Within the records, which lines hold the string "button"? Report each one by copying it.
--- GIVEN ENTRIES Enclosed Below ---
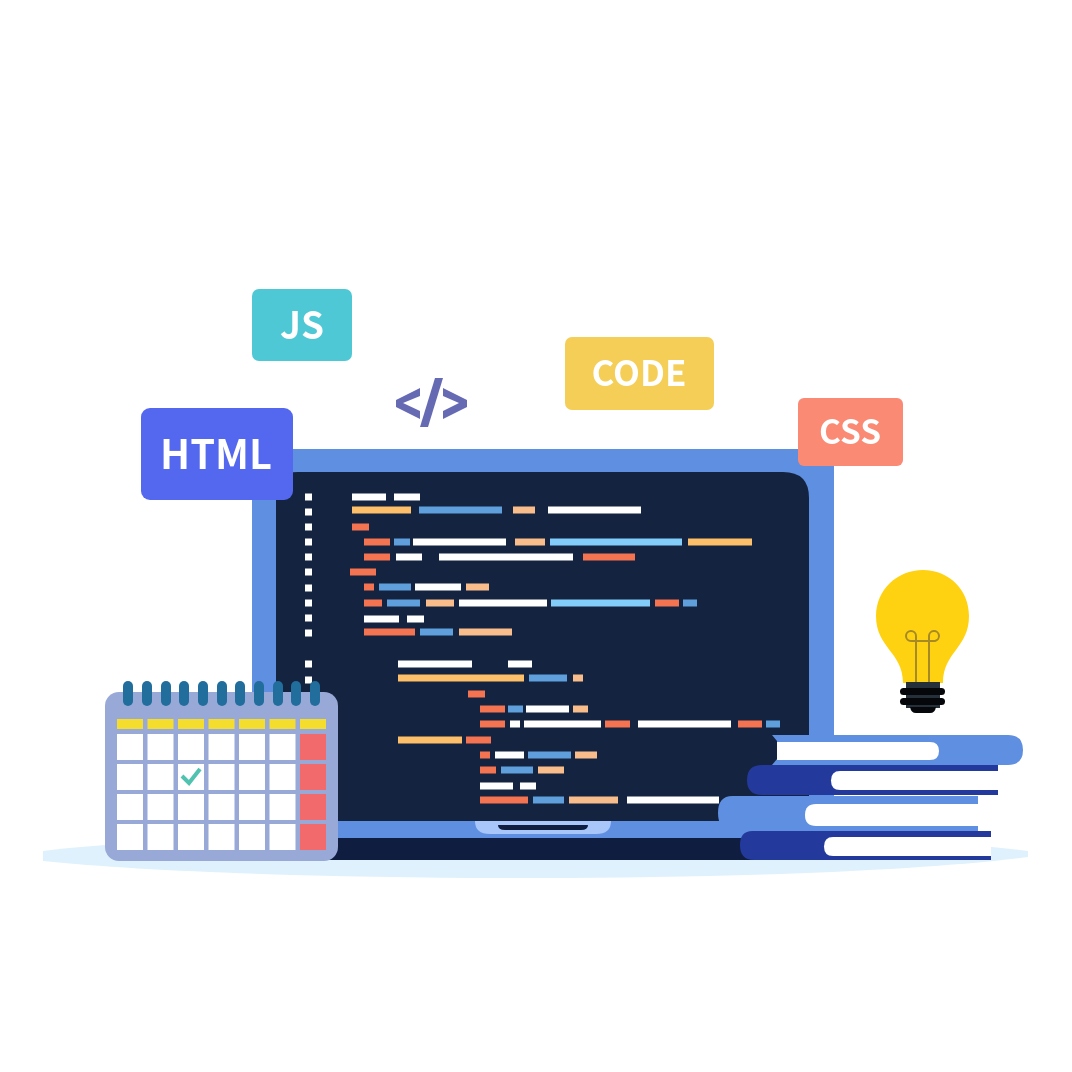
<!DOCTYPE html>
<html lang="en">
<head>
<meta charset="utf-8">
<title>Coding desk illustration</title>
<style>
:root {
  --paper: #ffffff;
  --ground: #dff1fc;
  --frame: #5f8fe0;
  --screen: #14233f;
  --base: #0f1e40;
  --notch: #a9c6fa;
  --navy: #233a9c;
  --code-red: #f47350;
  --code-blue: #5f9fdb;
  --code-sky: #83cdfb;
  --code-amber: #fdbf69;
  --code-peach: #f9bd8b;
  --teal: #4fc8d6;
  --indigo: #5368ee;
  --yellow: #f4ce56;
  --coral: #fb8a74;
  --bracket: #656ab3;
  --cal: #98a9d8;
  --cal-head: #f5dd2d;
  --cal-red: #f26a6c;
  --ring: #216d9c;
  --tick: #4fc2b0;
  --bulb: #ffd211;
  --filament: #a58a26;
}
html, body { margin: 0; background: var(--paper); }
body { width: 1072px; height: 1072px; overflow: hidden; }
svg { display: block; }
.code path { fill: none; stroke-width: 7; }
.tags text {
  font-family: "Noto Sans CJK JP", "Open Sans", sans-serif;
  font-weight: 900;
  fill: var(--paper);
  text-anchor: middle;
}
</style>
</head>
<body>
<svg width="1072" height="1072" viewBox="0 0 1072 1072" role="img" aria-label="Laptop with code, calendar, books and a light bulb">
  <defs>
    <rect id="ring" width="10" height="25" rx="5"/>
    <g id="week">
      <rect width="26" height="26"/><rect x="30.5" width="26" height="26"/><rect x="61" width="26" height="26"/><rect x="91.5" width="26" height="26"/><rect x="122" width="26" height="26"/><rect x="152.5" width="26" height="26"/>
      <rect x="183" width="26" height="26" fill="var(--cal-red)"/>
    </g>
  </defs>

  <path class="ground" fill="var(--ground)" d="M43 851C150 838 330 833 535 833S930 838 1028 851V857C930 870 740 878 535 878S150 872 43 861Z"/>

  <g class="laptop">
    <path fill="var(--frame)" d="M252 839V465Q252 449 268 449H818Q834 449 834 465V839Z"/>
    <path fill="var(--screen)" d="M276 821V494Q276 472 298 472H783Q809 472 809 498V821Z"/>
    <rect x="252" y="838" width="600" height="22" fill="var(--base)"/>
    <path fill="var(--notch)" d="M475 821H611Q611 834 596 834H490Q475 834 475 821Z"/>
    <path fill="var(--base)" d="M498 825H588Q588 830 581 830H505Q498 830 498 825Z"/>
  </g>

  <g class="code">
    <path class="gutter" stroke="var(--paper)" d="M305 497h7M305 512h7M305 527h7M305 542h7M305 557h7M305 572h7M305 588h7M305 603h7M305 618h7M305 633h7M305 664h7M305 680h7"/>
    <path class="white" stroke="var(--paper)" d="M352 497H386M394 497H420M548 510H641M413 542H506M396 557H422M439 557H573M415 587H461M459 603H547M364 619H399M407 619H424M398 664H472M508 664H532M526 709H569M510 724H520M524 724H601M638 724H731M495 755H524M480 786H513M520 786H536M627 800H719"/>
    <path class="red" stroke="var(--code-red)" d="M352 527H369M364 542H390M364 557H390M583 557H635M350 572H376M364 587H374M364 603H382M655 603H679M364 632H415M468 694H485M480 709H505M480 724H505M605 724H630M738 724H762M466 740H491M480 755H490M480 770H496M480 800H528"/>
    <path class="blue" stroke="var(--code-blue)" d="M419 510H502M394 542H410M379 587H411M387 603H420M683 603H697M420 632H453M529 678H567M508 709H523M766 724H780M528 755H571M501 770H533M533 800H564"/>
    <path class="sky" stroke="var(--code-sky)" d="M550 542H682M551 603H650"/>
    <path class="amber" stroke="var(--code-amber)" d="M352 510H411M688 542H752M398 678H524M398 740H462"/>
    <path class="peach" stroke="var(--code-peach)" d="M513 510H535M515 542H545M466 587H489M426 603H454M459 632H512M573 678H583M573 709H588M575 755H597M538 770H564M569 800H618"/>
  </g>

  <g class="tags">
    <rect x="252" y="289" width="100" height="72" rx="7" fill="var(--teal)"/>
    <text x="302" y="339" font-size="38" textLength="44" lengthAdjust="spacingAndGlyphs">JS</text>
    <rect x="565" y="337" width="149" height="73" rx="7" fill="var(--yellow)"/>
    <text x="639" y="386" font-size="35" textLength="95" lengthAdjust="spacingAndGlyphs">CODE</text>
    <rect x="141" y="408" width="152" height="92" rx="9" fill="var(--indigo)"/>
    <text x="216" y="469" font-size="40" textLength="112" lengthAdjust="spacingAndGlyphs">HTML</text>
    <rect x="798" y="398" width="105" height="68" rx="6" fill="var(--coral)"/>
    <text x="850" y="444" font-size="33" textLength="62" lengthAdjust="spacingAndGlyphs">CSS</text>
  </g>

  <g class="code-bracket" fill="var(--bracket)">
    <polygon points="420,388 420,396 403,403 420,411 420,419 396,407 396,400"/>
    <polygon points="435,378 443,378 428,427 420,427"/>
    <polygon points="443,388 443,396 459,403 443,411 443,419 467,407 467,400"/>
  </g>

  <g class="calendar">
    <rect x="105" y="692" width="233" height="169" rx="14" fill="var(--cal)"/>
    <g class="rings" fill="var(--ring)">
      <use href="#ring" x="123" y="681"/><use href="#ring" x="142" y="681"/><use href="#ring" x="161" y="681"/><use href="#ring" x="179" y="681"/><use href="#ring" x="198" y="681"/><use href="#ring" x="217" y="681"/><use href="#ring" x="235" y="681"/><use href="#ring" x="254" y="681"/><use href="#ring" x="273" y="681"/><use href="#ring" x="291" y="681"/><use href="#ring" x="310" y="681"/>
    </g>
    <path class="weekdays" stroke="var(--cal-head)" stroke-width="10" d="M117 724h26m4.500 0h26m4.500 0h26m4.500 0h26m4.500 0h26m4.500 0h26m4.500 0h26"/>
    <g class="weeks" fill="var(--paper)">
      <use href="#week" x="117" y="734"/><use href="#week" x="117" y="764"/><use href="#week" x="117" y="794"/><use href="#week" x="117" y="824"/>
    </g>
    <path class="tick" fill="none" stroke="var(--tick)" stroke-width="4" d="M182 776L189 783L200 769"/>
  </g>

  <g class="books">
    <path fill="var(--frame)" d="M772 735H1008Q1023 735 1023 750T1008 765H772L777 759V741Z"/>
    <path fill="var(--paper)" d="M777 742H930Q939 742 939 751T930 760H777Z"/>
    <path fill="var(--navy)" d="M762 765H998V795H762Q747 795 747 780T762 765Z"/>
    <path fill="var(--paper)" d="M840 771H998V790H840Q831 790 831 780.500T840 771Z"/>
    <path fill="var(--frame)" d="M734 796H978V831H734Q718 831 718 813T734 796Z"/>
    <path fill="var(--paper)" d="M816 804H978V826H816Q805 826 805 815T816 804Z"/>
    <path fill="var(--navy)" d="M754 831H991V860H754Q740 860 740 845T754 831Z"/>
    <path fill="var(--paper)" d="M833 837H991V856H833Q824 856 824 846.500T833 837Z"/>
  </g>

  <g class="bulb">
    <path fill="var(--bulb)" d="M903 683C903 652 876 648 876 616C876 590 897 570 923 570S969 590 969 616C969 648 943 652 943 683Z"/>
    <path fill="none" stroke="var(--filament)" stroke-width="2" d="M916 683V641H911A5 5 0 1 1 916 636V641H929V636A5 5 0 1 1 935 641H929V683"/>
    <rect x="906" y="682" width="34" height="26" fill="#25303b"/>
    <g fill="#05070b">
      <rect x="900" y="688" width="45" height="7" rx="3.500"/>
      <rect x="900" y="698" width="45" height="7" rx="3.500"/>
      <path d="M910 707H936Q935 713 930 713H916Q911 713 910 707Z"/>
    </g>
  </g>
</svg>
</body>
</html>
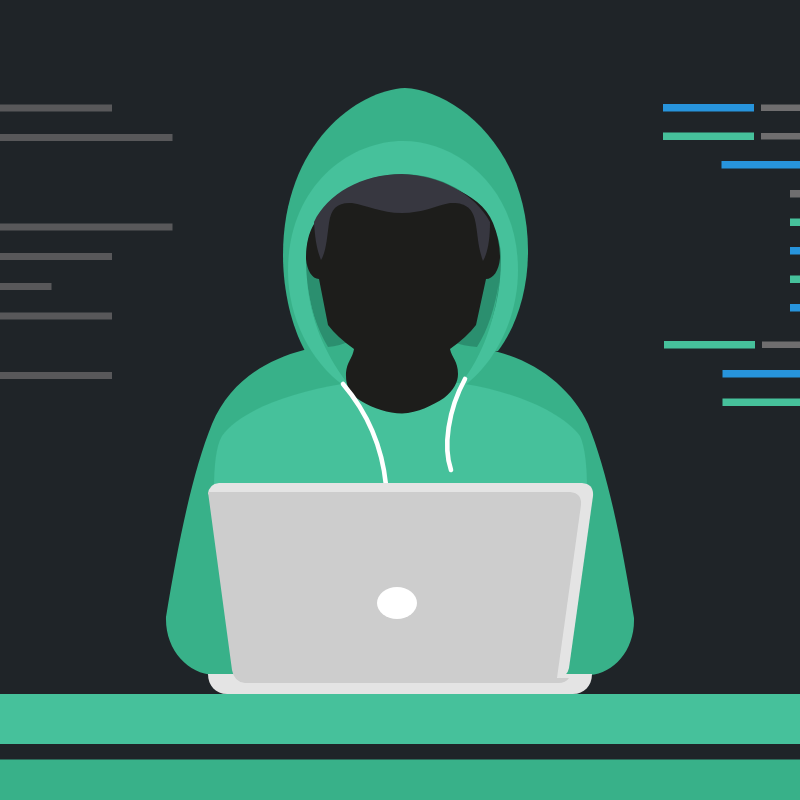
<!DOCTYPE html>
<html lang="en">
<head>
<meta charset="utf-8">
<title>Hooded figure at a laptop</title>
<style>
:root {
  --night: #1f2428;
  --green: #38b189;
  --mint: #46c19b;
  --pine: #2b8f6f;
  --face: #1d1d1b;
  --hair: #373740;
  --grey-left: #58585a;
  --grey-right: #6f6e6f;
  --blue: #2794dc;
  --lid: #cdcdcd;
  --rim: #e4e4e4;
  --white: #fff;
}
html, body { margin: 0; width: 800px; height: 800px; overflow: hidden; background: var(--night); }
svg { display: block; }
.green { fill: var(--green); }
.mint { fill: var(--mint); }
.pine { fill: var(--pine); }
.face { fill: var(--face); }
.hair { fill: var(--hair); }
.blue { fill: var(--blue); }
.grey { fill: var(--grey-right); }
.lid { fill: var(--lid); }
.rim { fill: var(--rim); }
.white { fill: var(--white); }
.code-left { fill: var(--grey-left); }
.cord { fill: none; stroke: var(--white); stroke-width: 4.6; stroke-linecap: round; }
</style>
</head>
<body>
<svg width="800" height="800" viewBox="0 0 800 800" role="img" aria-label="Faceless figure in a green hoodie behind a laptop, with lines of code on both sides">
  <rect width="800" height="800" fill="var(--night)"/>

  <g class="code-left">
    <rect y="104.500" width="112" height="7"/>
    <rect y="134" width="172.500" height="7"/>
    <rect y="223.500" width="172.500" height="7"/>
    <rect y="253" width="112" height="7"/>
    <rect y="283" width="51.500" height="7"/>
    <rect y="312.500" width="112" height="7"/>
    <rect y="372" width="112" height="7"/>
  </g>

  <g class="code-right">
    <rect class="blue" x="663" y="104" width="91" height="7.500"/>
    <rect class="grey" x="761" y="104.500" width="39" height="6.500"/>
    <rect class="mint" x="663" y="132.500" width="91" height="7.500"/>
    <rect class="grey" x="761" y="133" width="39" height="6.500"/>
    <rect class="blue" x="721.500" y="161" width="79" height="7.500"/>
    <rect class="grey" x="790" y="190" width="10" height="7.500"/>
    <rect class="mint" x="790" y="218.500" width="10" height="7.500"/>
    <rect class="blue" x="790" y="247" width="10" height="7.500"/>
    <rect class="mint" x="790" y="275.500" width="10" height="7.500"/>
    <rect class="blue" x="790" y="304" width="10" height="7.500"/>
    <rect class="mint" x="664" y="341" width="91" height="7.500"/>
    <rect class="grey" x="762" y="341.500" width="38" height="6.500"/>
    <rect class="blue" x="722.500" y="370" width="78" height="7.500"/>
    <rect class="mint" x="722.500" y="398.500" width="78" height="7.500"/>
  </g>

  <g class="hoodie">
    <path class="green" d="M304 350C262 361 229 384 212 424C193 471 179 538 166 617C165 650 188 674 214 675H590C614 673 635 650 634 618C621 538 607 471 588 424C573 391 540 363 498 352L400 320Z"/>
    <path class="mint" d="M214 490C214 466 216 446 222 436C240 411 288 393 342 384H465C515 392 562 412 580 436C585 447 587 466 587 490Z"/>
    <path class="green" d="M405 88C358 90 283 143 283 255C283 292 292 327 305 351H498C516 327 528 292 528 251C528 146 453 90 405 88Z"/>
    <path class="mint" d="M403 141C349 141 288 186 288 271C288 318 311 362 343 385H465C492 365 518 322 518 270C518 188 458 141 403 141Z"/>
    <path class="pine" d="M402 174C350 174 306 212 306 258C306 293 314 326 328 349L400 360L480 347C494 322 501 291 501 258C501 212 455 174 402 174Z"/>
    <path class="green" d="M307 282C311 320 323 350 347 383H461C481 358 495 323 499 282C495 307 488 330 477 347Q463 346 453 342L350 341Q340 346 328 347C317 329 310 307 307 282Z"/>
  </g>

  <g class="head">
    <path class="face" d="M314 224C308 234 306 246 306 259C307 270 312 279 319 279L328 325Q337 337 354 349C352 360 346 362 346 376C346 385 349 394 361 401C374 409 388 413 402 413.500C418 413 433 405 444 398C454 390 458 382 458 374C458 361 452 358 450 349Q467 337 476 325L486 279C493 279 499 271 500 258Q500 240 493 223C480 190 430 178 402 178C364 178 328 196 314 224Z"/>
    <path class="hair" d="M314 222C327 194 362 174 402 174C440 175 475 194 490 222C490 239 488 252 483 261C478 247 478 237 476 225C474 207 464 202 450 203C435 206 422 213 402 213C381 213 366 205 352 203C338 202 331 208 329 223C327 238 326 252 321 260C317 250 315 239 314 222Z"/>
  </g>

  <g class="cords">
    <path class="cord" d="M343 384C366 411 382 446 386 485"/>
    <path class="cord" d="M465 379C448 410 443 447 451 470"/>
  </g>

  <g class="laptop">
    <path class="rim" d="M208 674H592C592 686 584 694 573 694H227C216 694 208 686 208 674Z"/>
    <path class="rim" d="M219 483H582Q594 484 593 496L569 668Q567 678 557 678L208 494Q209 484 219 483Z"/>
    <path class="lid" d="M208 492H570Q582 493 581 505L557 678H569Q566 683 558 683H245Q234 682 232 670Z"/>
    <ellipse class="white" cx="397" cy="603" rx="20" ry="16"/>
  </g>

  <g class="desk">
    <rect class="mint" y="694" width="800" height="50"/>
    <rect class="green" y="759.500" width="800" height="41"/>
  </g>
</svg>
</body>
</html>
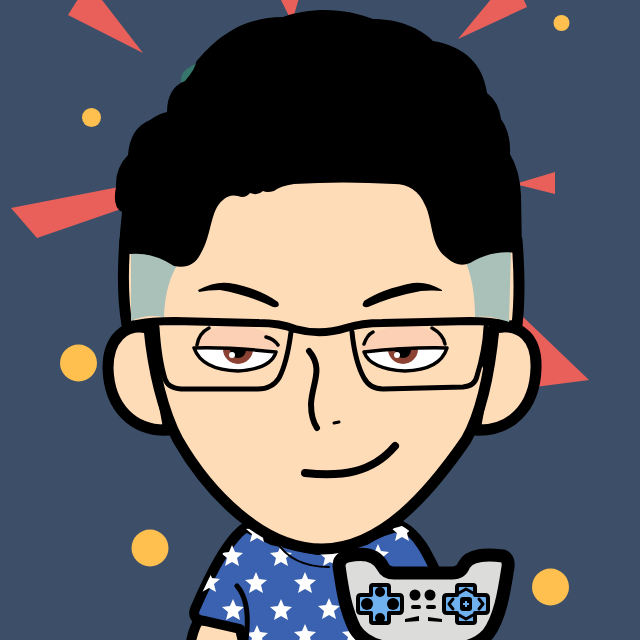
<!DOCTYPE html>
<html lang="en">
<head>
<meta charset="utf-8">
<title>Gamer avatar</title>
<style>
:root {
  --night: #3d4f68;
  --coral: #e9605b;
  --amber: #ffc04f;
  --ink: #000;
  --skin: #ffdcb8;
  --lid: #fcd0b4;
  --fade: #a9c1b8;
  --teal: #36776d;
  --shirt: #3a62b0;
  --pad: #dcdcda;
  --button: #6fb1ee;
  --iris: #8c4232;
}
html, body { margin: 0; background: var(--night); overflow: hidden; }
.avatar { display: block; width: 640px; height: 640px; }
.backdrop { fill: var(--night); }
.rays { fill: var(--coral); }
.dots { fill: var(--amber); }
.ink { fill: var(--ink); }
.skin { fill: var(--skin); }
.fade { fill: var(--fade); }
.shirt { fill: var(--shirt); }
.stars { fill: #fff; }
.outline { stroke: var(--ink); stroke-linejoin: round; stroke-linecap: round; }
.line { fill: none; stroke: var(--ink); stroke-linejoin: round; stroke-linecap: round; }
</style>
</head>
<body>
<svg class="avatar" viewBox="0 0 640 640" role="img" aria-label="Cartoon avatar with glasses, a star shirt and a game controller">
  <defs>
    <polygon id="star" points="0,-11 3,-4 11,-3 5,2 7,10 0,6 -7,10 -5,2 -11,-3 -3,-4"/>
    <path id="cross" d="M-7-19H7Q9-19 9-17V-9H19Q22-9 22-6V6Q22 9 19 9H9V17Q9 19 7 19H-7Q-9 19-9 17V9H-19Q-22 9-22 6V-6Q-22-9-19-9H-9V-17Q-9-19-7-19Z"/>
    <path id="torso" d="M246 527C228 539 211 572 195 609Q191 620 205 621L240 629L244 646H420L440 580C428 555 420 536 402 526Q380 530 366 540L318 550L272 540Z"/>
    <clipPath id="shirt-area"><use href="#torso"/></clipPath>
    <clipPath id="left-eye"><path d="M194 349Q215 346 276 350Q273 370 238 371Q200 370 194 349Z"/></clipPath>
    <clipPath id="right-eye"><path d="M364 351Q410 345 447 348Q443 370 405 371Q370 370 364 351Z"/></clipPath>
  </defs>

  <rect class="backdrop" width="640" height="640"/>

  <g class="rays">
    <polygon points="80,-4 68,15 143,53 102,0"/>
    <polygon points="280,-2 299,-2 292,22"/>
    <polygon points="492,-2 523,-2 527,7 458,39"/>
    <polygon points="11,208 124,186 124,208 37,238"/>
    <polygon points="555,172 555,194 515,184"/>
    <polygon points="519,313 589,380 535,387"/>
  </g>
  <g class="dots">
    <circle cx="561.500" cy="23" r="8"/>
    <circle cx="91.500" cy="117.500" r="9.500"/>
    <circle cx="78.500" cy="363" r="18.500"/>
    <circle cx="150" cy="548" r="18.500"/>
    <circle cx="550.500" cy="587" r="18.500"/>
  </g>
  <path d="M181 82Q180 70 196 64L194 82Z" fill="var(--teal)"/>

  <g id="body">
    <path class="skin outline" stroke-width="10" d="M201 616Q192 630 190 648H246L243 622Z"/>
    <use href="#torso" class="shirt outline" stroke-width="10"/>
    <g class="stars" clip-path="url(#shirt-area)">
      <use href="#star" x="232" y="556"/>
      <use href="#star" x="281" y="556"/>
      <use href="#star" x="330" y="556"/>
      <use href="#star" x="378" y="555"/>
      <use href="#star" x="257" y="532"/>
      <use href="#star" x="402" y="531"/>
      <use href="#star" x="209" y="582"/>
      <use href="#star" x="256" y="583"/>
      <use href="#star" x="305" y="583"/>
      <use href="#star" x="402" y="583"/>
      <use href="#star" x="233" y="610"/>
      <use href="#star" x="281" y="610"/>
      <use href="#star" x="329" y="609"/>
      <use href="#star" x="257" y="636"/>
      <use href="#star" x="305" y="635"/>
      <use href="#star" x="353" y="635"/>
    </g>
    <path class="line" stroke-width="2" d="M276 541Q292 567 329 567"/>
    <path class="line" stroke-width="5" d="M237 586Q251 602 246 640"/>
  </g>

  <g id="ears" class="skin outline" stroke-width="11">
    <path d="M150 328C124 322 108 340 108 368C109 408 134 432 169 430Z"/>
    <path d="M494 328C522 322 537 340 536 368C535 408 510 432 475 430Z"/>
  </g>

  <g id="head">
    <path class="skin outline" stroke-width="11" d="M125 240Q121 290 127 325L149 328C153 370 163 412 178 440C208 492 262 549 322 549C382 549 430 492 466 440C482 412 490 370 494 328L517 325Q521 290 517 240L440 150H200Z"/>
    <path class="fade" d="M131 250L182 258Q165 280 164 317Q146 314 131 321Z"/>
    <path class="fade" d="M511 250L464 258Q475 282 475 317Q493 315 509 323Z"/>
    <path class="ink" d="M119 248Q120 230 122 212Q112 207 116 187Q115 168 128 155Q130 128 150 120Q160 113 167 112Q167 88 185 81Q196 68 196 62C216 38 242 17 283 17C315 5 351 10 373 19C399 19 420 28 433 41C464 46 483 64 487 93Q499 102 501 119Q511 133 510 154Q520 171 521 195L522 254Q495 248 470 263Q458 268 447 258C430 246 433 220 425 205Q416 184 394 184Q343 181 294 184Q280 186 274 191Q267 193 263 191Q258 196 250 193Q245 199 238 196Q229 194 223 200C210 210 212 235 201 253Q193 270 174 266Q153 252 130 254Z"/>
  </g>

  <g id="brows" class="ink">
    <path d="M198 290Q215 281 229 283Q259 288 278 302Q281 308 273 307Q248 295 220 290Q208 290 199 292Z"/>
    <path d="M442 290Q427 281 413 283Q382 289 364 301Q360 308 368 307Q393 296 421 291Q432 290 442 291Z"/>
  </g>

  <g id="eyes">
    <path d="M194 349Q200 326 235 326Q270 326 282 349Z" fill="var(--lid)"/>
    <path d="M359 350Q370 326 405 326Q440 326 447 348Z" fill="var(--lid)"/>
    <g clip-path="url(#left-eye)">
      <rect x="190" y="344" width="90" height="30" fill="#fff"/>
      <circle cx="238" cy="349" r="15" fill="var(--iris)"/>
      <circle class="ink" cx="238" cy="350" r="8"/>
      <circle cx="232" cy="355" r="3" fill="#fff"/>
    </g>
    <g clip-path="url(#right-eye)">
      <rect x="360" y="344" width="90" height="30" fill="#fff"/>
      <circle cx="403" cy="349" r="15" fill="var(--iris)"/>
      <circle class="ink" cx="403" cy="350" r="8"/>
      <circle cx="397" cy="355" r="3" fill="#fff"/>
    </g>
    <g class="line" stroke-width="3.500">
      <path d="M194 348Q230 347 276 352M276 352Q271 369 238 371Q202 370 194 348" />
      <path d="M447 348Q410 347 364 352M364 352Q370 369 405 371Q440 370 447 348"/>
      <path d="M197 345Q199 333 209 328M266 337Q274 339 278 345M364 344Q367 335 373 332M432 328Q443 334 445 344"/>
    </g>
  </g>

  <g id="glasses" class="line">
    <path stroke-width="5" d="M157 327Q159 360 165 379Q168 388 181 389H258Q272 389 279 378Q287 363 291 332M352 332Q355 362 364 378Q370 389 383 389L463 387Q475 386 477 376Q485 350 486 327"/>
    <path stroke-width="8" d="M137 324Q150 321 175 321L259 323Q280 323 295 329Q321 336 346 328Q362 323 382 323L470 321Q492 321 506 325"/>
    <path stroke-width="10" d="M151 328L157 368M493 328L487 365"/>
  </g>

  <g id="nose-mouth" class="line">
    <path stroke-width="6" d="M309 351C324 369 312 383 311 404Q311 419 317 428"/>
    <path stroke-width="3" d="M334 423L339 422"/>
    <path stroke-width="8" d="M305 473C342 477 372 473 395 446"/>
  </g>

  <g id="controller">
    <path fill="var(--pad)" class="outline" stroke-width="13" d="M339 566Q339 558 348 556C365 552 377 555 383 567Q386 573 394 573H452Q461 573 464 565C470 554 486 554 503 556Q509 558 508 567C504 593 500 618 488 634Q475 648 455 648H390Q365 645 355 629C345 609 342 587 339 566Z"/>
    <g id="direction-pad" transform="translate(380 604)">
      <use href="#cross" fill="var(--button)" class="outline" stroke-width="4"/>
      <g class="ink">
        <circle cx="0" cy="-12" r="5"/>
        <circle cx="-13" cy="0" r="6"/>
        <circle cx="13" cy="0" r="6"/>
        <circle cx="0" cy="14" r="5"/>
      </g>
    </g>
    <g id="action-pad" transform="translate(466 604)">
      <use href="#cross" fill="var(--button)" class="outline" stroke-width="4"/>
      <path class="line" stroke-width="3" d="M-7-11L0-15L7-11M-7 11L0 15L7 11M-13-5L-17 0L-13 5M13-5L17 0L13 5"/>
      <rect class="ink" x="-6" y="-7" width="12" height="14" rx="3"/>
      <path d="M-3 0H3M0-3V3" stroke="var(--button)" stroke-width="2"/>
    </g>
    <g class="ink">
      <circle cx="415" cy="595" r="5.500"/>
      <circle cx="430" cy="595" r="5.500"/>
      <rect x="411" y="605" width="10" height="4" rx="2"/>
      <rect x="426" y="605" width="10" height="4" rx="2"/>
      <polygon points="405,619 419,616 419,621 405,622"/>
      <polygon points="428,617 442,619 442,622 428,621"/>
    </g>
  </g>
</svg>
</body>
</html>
--- End of Enclosed GIVEN ENTRIES ---
# REPLY
  --button: #6fb1ee;
      <use href="#cross" fill="var(--button)" class="outline" stroke-width="4"/>
      <use href="#cross" fill="var(--button)" class="outline" stroke-width="4"/>
      <path d="M-3 0H3M0-3V3" stroke="var(--button)" stroke-width="2"/>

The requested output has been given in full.